Asked about the case, a spokesperson for the British Ministry of Defence (MoD) told The National: "This is a longstanding commercial dispute about contracts signed over 40 years ago with the Iranian regime pre-revolution.

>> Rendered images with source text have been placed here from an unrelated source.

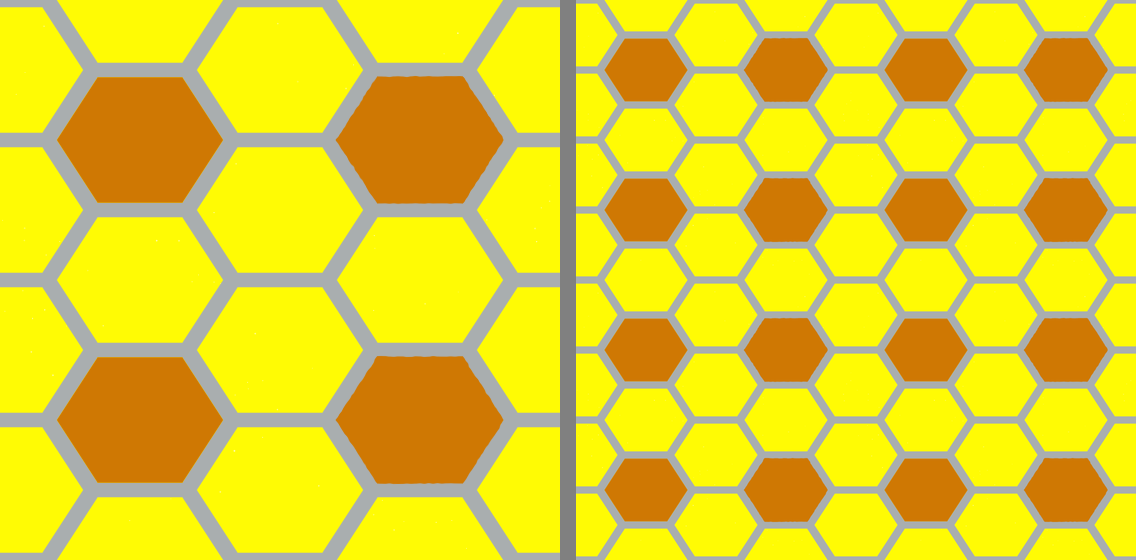
Left, the tile; right, the same tile 2 across and 2 down.
Reproduce this pattern procedurally as a WebGL 2 fragment shader.

```glsl
#version 300 es
precision highp float;
// Honeycomb of wide yellow hexagons with grey joints and four orange cells.
// Two interleaved lattices of hexagon distances are folded into a 2 by 2 tile;
// hashed pale specks and slightly ragged orange cells add the wear.

uniform vec2 u_resolution;
out vec4 fragColor;

const float TILES = 2.0;           // repeats across and down
const float SPECK_GRID = 80.0;     // speck cells across the canvas
const float RAGGED_GRID = 128.0;   // noise cells across the canvas

const vec3 YELLOW = vec3(1.0, 0.985, 0.015);
const vec3 ORANGE = vec3(0.81, 0.47, 0.01);
const vec3 GREY   = vec3(0.663, 0.682, 0.685);
const vec3 PALE   = vec3(1.0, 0.99, 0.72);

float hash(vec2 p) {
    return fract(sin(dot(p, vec2(127.1, 311.7))) * 43758.5453);
}

// Value noise that wraps after a whole number of cells
float wrappedNoise(vec2 p, float period) {
    vec2 cell = floor(p);
    vec2 f = fract(p);
    f = f * f * (3.0 - 2.0 * f);
    vec2 lo = mod(cell, period);
    vec2 hi = mod(cell + 1.0, period);
    float bottom = mix(hash(lo), hash(vec2(hi.x, lo.y)), f.x);
    float top = mix(hash(vec2(lo.x, hi.y)), hash(hi), f.x);
    return mix(bottom, top, f.y);
}

// Signed distance to a flat-topped hexagon with the given half extents
float hexagon(vec2 p, float halfWidth, float halfHeight, float slope) {
    p = abs(p);
    float slant = (p.x + slope * p.y - halfWidth) / sqrt(1.0 + slope * slope);
    return max(p.y - halfHeight, slant);
}

// Offset from the nearest lattice centre
vec2 fold(vec2 p, vec2 centre, vec2 spacing) {
    vec2 q = p - centre;
    return q - spacing * floor(q / spacing + 0.5);
}

float coverage(float dist, float pixel) {
    return 1.0 - smoothstep(-0.7 * pixel, 0.7 * pixel, dist);
}

// Sparse dots, each kept inside its own grid cell
float specks(vec2 uv, float grid, float density, float pixel) {
    vec2 cell = mod(floor(uv * grid), grid);
    vec2 jitter = vec2(hash(cell + 3.1), hash(cell + 7.7));
    float dist = length(fract(uv * grid) - mix(vec2(0.25), vec2(0.75), jitter));
    float radius = mix(0.05, 0.12, hash(cell + 11.3));
    float present = step(1.0 - density, hash(cell + 19.9));
    float strength = mix(0.3, 1.0, hash(cell + 23.5));
    return present * strength * coverage(dist - radius, pixel * grid);
}

void main() {
    vec2 uv = gl_FragCoord.xy / u_resolution;
    vec2 p = uv * TILES;
    float pixel = TILES / min(u_resolution.x, u_resolution.y);

    // Hexagon columns: tile middle and tile border
    const vec2 spacing = vec2(1.0, 0.5);
    vec2 middle = fold(p, vec2(0.5, 0.0), spacing);
    vec2 border = fold(p, vec2(0.0, 0.25), spacing);
    float middleDist = hexagon(middle, 0.297, 0.224, 0.651);
    float borderDist = hexagon(border, 0.297, 0.224, 0.651);

    // Orange cells: the right-hand ones are larger and rougher
    vec2 orangeOffset = fold(p, vec2(0.5), vec2(1.0));
    float orangeDist = hexagon(orangeOffset, 0.297, 0.224, 0.651);
    float rough = step(1.0, p.x);
    float ragged = wrappedNoise(uv * RAGGED_GRID, RAGGED_GRID) - 0.5;
    orangeDist -= rough * (0.003 + 0.004 * ragged);

    // Specks gather loosely in patches
    float patches = wrappedNoise(uv * 8.0, 8.0);
    float dots = specks(uv, SPECK_GRID, 0.04 * patches, pixel / TILES);

    // Joints, then yellow cells, then orange cells
    vec3 yellow = mix(YELLOW, PALE, dots);
    vec3 color = mix(GREY, yellow, coverage(min(middleDist, borderDist), pixel));
    color = mix(color, ORANGE, coverage(orangeDist, pixel));
    fragColor = vec4(color, 1.0);
}
```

While legal proceedings continue, it would be inappropriate to comment further."

The initial dispute involved a 1970s defence deal between the Iranian defence ministry and the International Military Services (IMS), a company majority owned by the MoD and minority owned by Britain's economic and finance ministry.

IMS has sought to resolve the long-running dispute over many years by trying to identify a solution that does not offend sanctions.

The company agreed in 1971 to sell the Shah of Iran 1,5000 Chieftain tanks and armoured vehicles but the contracts were cancelled in 1979 after the shah was disposed in a revolution.

Iran had already paid for the undelivered tanks and demanded its money back.

In his first few days as leader, Mr Johnson has come under pressure to use his first days in office to work for the release of Ms Zaghari-Ratcliffe, while he tries to balance the British relations with Iran after two oil tankers were seized off the coast of Gibraltar and in the Strait of Hormuz.

On Thursday, Britain announced that it will use warships to escort all of its vessels through the Strait of Hormuz after the Stena Impero ship was seized in the vital chokepoint last Friday.

Sanam Vakil, senior research fellow, of Chatham House’s Middle East and North Africa programme, said the seizure of the British ship “was in part a piece of theatre intended to appease domestic clamour for Tehran to assert itself.”